Work required: Your job is to retype all of the data word for word, leaving every image out.

Pictures paired with source code:
____
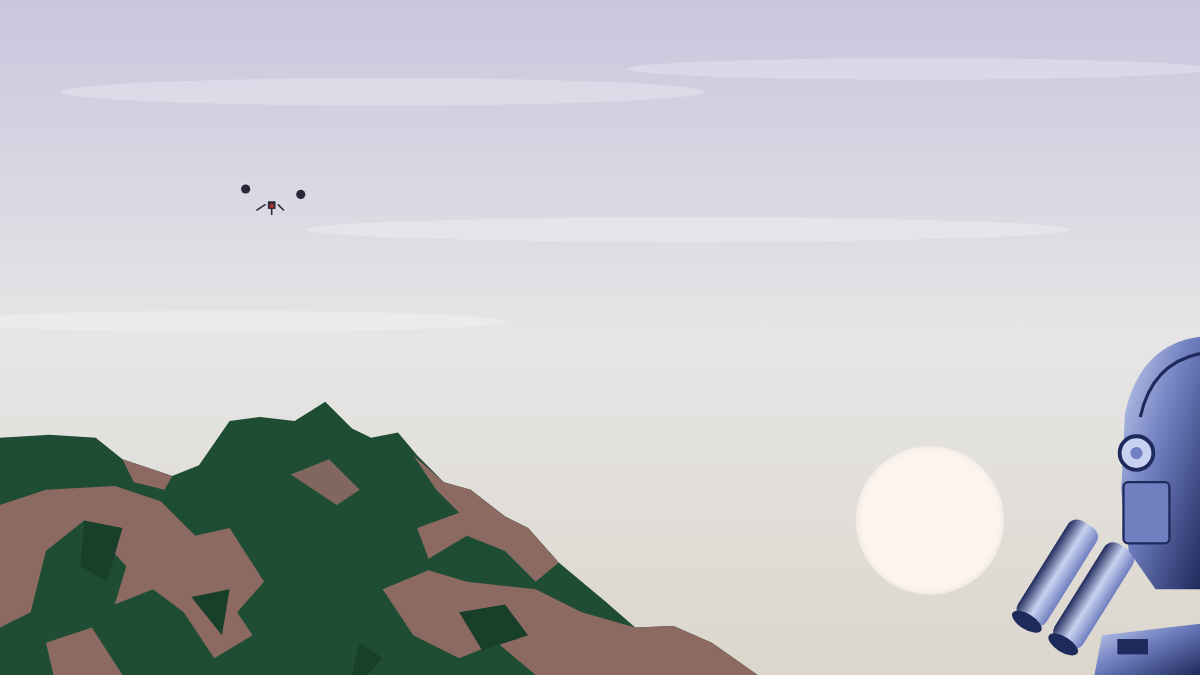
<!DOCTYPE html>
<html lang="en">
<head>
<meta charset="utf-8">
<title>Dusk Patrol</title>
<style>
  :root {
    --sky-top: #c9c6de;
    --sky-mid: #e6e6e6;
    --sky-low: #dcd6cc;
    --sun: #fdf4ee;
    --peak-green: #1f4d33;
    --peak-green-dark: #183f2a;
    --peak-rock: #8c6a62;
    --chrome-light: #c8d2f0;
    --chrome-mid: #6f7fc0;
    --chrome-dark: #1f2a5c;
    --drone-body: #d9dae6;
    --drone-dark: #2a2838;
  }
  html, body { margin: 0; padding: 0; overflow: hidden; }
  body { width: 1200px; height: 675px; }
  .scene { display: block; width: 1200px; height: 675px; }
</style>
</head>
<body>
<svg class="scene" viewBox="0 0 1568 882" preserveAspectRatio="none" role="img" aria-label="A drone flies over a low-poly mountain at dusk beside a chrome turret">
  <defs>
    <linearGradient id="skyGradient" x1="0" y1="0" x2="0" y2="1">
      <stop offset="0" stop-color="var(--sky-top)"/>
      <stop offset="0.5" stop-color="var(--sky-mid)"/>
      <stop offset="1" stop-color="var(--sky-low)"/>
    </linearGradient>
    <linearGradient id="chromeGradient" x1="0" y1="0" x2="1" y2="1">
      <stop offset="0" stop-color="var(--chrome-light)"/>
      <stop offset="0.45" stop-color="var(--chrome-mid)"/>
      <stop offset="1" stop-color="var(--chrome-dark)"/>
    </linearGradient>
    <linearGradient id="barrelGradient" x1="0" y1="0" x2="1" y2="0">
      <stop offset="0" stop-color="var(--chrome-dark)"/>
      <stop offset="0.5" stop-color="var(--chrome-light)"/>
      <stop offset="1" stop-color="var(--chrome-mid)"/>
    </linearGradient>
    <radialGradient id="sunGlow">
      <stop offset="0.92" stop-color="var(--sun)"/>
      <stop offset="1" stop-color="var(--sun)" stop-opacity="0.6"/>
    </radialGradient>
    <g id="droneRotor">
      <ellipse cx="0" cy="0" rx="9" ry="10" fill="var(--drone-body)"/>
      <ellipse cx="2" cy="3" rx="6" ry="6" fill="var(--drone-dark)"/>
    </g>
    <g id="turretBarrel">
      <rect x="-22" y="0" width="44" height="150" rx="14" fill="url(#barrelGradient)"/>
      <ellipse cx="0" cy="150" rx="22" ry="10" fill="var(--chrome-dark)"/>
    </g>
  </defs>

  <rect class="sky" width="1568" height="882" fill="url(#skyGradient)"/>
  <g class="cloud-streaks" fill="#ffffff" opacity="0.25">
    <ellipse cx="500" cy="120" rx="420" ry="18"/>
    <ellipse cx="1200" cy="90" rx="380" ry="14"/>
    <ellipse cx="900" cy="300" rx="500" ry="16"/>
    <ellipse cx="300" cy="420" rx="360" ry="14"/>
  </g>

  <circle class="sun" cx="1215" cy="680" r="97" fill="url(#sunGlow)"/>

  <g class="mountain">
    <path fill="var(--peak-green)" d="M0 572 L65 568 L125 572 L160 600 L195 612 L225 622 L260 608 L300 550 L340 545 L385 550 L425 525 L460 560 L485 572 L520 565 L545 595 L580 630 L615 640 L660 675 L690 690 L730 735 L790 785 L830 820 L880 818 L930 840 L990 882 L0 882 Z"/>
    <g fill="var(--peak-rock)">
      <path d="M0 660 L60 640 L150 635 L210 655 L255 700 L300 690 L345 760 L310 800 L330 830 L280 860 L240 800 L200 770 L150 790 L165 740 L110 680 L60 720 L40 800 L0 820 Z"/>
      <path d="M540 595 L580 630 L615 640 L660 675 L690 690 L730 735 L700 760 L660 720 L610 700 L560 730 L545 690 L600 670 L570 640 Z"/>
      <path d="M500 770 L560 745 L610 760 L700 770 L760 800 L830 820 L880 818 L930 840 L990 882 L700 882 L650 840 L600 860 L540 830 Z"/>
      <path d="M160 600 L195 612 L225 622 L215 640 L175 630 Z"/>
      <path d="M380 620 L430 600 L470 640 L440 660 Z" opacity="0.9"/>
      <path d="M60 840 L120 820 L160 882 L70 882 Z"/>
    </g>
    <g fill="var(--peak-green-dark)">
      <path d="M110 680 L160 690 L140 760 L105 740 Z"/>
      <path d="M250 780 L300 770 L290 830 Z"/>
      <path d="M600 800 L660 790 L690 830 L630 850 Z"/>
      <path d="M470 840 L500 860 L480 882 L460 882 Z"/>
    </g>
  </g>

  <g class="turret">
    <g transform="translate(1445 700) rotate(32)">
      <use href="#turretBarrel" x="-28"/>
      <use href="#turretBarrel" x="28"/>
    </g>
    <path fill="url(#chromeGradient)" d="M1470 540 Q1490 450 1568 440 L1568 770 L1510 770 L1475 720 L1465 640 Z"/>
    <path fill="none" stroke="var(--chrome-dark)" stroke-width="4" d="M1490 545 Q1505 475 1568 462"/>
    <circle cx="1485" cy="592" r="22" fill="var(--chrome-light)" stroke="var(--chrome-dark)" stroke-width="5"/>
    <circle cx="1485" cy="592" r="8" fill="var(--chrome-mid)"/>
    <rect x="1468" y="630" width="60" height="80" rx="6" fill="var(--chrome-mid)" stroke="var(--chrome-dark)" stroke-width="3"/>
    <path fill="url(#chromeGradient)" d="M1440 830 L1568 815 L1568 882 L1430 882 Z"/>
    <rect x="1460" y="835" width="40" height="20" fill="var(--chrome-dark)"/>
  </g>

  <g class="drone" transform="translate(355 255)">
    <path fill="var(--drone-body)" d="M-38 -8 L-10 -4 L0 -10 L10 -4 L38 -8 L36 -2 L12 4 L6 12 L-6 12 L-12 4 L-36 -2 Z"/>
    <use href="#droneRotor" x="-36" y="-11"/>
    <use href="#droneRotor" x="36" y="-4"/>
    <rect x="-5" y="8" width="10" height="10" fill="var(--drone-dark)"/>
    <g stroke="var(--drone-dark)" stroke-width="2">
      <line x1="-8" y1="12" x2="-20" y2="20"/>
      <line x1="8" y1="12" x2="16" y2="20"/>
      <line x1="0" y1="16" x2="0" y2="26"/>
    </g>
    <circle cx="0" cy="14" r="3" fill="#a8322c"/>
  </g>
</svg>
</body>
</html>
____
Solution:
<!DOCTYPE html>
<html lang="en">
<head>
<meta charset="utf-8">
<title>Dusk Patrol</title>
<style>
  :root {
    --sky-top: #c9c6de;
    --sky-mid: #e6e6e6;
    --sky-low: #dcd6cc;
    --sun: #fdf4ee;
    --peak-green: #1f4d33;
    --peak-green-dark: #183f2a;
    --peak-rock: #8c6a62;
    --chrome-light: #c8d2f0;
    --chrome-mid: #6f7fc0;
    --chrome-dark: #1f2a5c;
    --drone-body: #d9dae6;
    --drone-dark: #2a2838;
  }
  html, body { margin: 0; padding: 0; overflow: hidden; }
  body { width: 1200px; height: 675px; }
  .scene { display: block; width: 1200px; height: 675px; }
</style>
</head>
<body>
<svg class="scene" viewBox="0 0 1568 882" preserveAspectRatio="none" role="img" aria-label="A drone flies over a low-poly mountain at dusk beside a chrome turret">
  <defs>
    <linearGradient id="skyGradient" x1="0" y1="0" x2="0" y2="1">
      <stop offset="0" stop-color="var(--sky-top)"/>
      <stop offset="0.5" stop-color="var(--sky-mid)"/>
      <stop offset="1" stop-color="var(--sky-low)"/>
    </linearGradient>
    <linearGradient id="chromeGradient" x1="0" y1="0" x2="1" y2="1">
      <stop offset="0" stop-color="var(--chrome-light)"/>
      <stop offset="0.45" stop-color="var(--chrome-mid)"/>
      <stop offset="1" stop-color="var(--chrome-dark)"/>
    </linearGradient>
    <linearGradient id="barrelGradient" x1="0" y1="0" x2="1" y2="0">
      <stop offset="0" stop-color="var(--chrome-dark)"/>
      <stop offset="0.5" stop-color="var(--chrome-light)"/>
      <stop offset="1" stop-color="var(--chrome-mid)"/>
    </linearGradient>
    <radialGradient id="sunGlow">
      <stop offset="0.92" stop-color="var(--sun)"/>
      <stop offset="1" stop-color="var(--sun)" stop-opacity="0.6"/>
    </radialGradient>
    <g id="droneRotor">
      <ellipse cx="0" cy="0" rx="9" ry="10" fill="var(--drone-body)"/>
      <ellipse cx="2" cy="3" rx="6" ry="6" fill="var(--drone-dark)"/>
    </g>
    <g id="turretBarrel">
      <rect x="-22" y="0" width="44" height="150" rx="14" fill="url(#barrelGradient)"/>
      <ellipse cx="0" cy="150" rx="22" ry="10" fill="var(--chrome-dark)"/>
    </g>
  </defs>

  <rect class="sky" width="1568" height="882" fill="url(#skyGradient)"/>
  <g class="cloud-streaks" fill="#ffffff" opacity="0.25">
    <ellipse cx="500" cy="120" rx="420" ry="18"/>
    <ellipse cx="1200" cy="90" rx="380" ry="14"/>
    <ellipse cx="900" cy="300" rx="500" ry="16"/>
    <ellipse cx="300" cy="420" rx="360" ry="14"/>
  </g>

  <circle class="sun" cx="1215" cy="680" r="97" fill="url(#sunGlow)"/>

  <g class="mountain">
    <path fill="var(--peak-green)" d="M0 572 L65 568 L125 572 L160 600 L195 612 L225 622 L260 608 L300 550 L340 545 L385 550 L425 525 L460 560 L485 572 L520 565 L545 595 L580 630 L615 640 L660 675 L690 690 L730 735 L790 785 L830 820 L880 818 L930 840 L990 882 L0 882 Z"/>
    <g fill="var(--peak-rock)">
      <path d="M0 660 L60 640 L150 635 L210 655 L255 700 L300 690 L345 760 L310 800 L330 830 L280 860 L240 800 L200 770 L150 790 L165 740 L110 680 L60 720 L40 800 L0 820 Z"/>
      <path d="M540 595 L580 630 L615 640 L660 675 L690 690 L730 735 L700 760 L660 720 L610 700 L560 730 L545 690 L600 670 L570 640 Z"/>
      <path d="M500 770 L560 745 L610 760 L700 770 L760 800 L830 820 L880 818 L930 840 L990 882 L700 882 L650 840 L600 860 L540 830 Z"/>
      <path d="M160 600 L195 612 L225 622 L215 640 L175 630 Z"/>
      <path d="M380 620 L430 600 L470 640 L440 660 Z" opacity="0.9"/>
      <path d="M60 840 L120 820 L160 882 L70 882 Z"/>
    </g>
    <g fill="var(--peak-green-dark)">
      <path d="M110 680 L160 690 L140 760 L105 740 Z"/>
      <path d="M250 780 L300 770 L290 830 Z"/>
      <path d="M600 800 L660 790 L690 830 L630 850 Z"/>
      <path d="M470 840 L500 860 L480 882 L460 882 Z"/>
    </g>
  </g>

  <g class="turret">
    <g transform="translate(1445 700) rotate(32)">
      <use href="#turretBarrel" x="-28"/>
      <use href="#turretBarrel" x="28"/>
    </g>
    <path fill="url(#chromeGradient)" d="M1470 540 Q1490 450 1568 440 L1568 770 L1510 770 L1475 720 L1465 640 Z"/>
    <path fill="none" stroke="var(--chrome-dark)" stroke-width="4" d="M1490 545 Q1505 475 1568 462"/>
    <circle cx="1485" cy="592" r="22" fill="var(--chrome-light)" stroke="var(--chrome-dark)" stroke-width="5"/>
    <circle cx="1485" cy="592" r="8" fill="var(--chrome-mid)"/>
    <rect x="1468" y="630" width="60" height="80" rx="6" fill="var(--chrome-mid)" stroke="var(--chrome-dark)" stroke-width="3"/>
    <path fill="url(#chromeGradient)" d="M1440 830 L1568 815 L1568 882 L1430 882 Z"/>
    <rect x="1460" y="835" width="40" height="20" fill="var(--chrome-dark)"/>
  </g>

  <g class="drone" transform="translate(355 255)">
    <path fill="var(--drone-body)" d="M-38 -8 L-10 -4 L0 -10 L10 -4 L38 -8 L36 -2 L12 4 L6 12 L-6 12 L-12 4 L-36 -2 Z"/>
    <use href="#droneRotor" x="-36" y="-11"/>
    <use href="#droneRotor" x="36" y="-4"/>
    <rect x="-5" y="8" width="10" height="10" fill="var(--drone-dark)"/>
    <g stroke="var(--drone-dark)" stroke-width="2">
      <line x1="-8" y1="12" x2="-20" y2="20"/>
      <line x1="8" y1="12" x2="16" y2="20"/>
      <line x1="0" y1="16" x2="0" y2="26"/>
    </g>
    <circle cx="0" cy="14" r="3" fill="#a8322c"/>
  </g>
</svg>
</body>
</html>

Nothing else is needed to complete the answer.